Author / playwright
Whose real name was Jean Baptiste Poquelin, composed 12 of the most durable and penetratingly satirical full-length comedies of all time, some in rhyming verse, some in prose, as well as six shorter farces and comedies. As a comic dramatist he ranks with such other distinctive masters of the genre as Aristophanes, Plautus, and George Bernard Shaw. He was also the leading French comic actor, stage director, and dramatic theoretician of the 17th century. In a theatrical period, the early baroque, dominated by the formal neoclassical tragedies of Mairet, Rotrou, du Ryer, Pierre and Thomas Corneille, and Racine, Molière affirmed the potency of comedy as a serious, flexible art form. He also wrote a number of pastorals and other indoor and outdoor divertissements, such as his popular comedy-ballets, that depended on a formidable array of stage machinery (mostly imported from Italy) capable of providing swift and startling changes of sumptuous scenic effects.
The strongest influence on Molière's theater came from the Italian commedia dell'arte troupes -- with their stock characters and situations -- that he encountered during his travels. This influence was enhanced by Molière's sharing of the Théâtre du Petit-Bourbon in Paris with the Italian Players, led by the celebrated Scaramouche. In his longer comedies, Molière immensely refined the commedia themes and techniques, setting most of his plots in and around Paris and raising neoclassical French comedy to a plane of artistry and inventiveness never attained before or since. He applied the alexandrine , or rhymed hexameter line -- borrowed from contemporary tragedies, many of which he had staged -- to a relaxed dialogue that imitated conversational speech. He also created a gallery of incisive portraits: Tartuffe the religious hypocrite, and Orgon, his dupe; Jourdain the social climber; Don Juan the rebel and libertine; cuckolds such as Arnolphe, Dandin, and Amphitryon; Alceste the stony idealist; Harpagon the miser; Scapin the trickster; Argan the hypochondriac; Philaminte the pretentiously cultured lady; and many more.

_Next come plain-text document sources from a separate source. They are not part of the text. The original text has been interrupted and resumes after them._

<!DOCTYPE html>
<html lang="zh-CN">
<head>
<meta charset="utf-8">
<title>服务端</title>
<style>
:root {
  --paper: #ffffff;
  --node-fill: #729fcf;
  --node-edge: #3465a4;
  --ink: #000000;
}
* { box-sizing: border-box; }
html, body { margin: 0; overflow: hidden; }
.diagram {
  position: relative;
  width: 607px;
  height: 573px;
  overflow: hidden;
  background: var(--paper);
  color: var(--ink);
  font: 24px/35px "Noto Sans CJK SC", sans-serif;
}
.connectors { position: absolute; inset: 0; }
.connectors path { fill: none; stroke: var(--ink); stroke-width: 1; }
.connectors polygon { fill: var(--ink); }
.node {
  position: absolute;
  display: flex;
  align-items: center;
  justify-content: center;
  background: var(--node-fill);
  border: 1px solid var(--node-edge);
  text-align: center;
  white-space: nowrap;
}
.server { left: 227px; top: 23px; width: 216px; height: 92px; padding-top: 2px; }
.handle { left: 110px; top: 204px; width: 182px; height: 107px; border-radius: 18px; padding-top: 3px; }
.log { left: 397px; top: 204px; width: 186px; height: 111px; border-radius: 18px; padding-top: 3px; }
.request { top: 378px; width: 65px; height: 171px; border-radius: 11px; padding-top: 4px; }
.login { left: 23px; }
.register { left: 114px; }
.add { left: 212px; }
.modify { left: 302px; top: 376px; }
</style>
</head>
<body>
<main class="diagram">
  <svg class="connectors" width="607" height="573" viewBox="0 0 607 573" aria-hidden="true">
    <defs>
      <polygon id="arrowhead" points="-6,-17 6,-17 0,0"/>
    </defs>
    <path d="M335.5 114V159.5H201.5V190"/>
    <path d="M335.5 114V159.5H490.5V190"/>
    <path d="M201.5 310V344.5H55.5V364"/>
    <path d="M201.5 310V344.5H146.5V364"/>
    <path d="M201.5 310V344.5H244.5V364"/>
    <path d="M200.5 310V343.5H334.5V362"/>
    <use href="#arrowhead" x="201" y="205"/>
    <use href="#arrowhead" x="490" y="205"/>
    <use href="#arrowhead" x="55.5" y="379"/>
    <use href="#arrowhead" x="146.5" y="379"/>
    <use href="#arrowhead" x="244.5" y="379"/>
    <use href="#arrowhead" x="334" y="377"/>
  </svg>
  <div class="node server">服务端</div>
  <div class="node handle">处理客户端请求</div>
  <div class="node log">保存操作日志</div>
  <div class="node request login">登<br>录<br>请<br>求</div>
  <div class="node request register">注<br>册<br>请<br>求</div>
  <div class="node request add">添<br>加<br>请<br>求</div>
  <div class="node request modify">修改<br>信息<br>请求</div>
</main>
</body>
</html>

(Information taken from website)
Author: Alberto Sarraín (2007-12-10)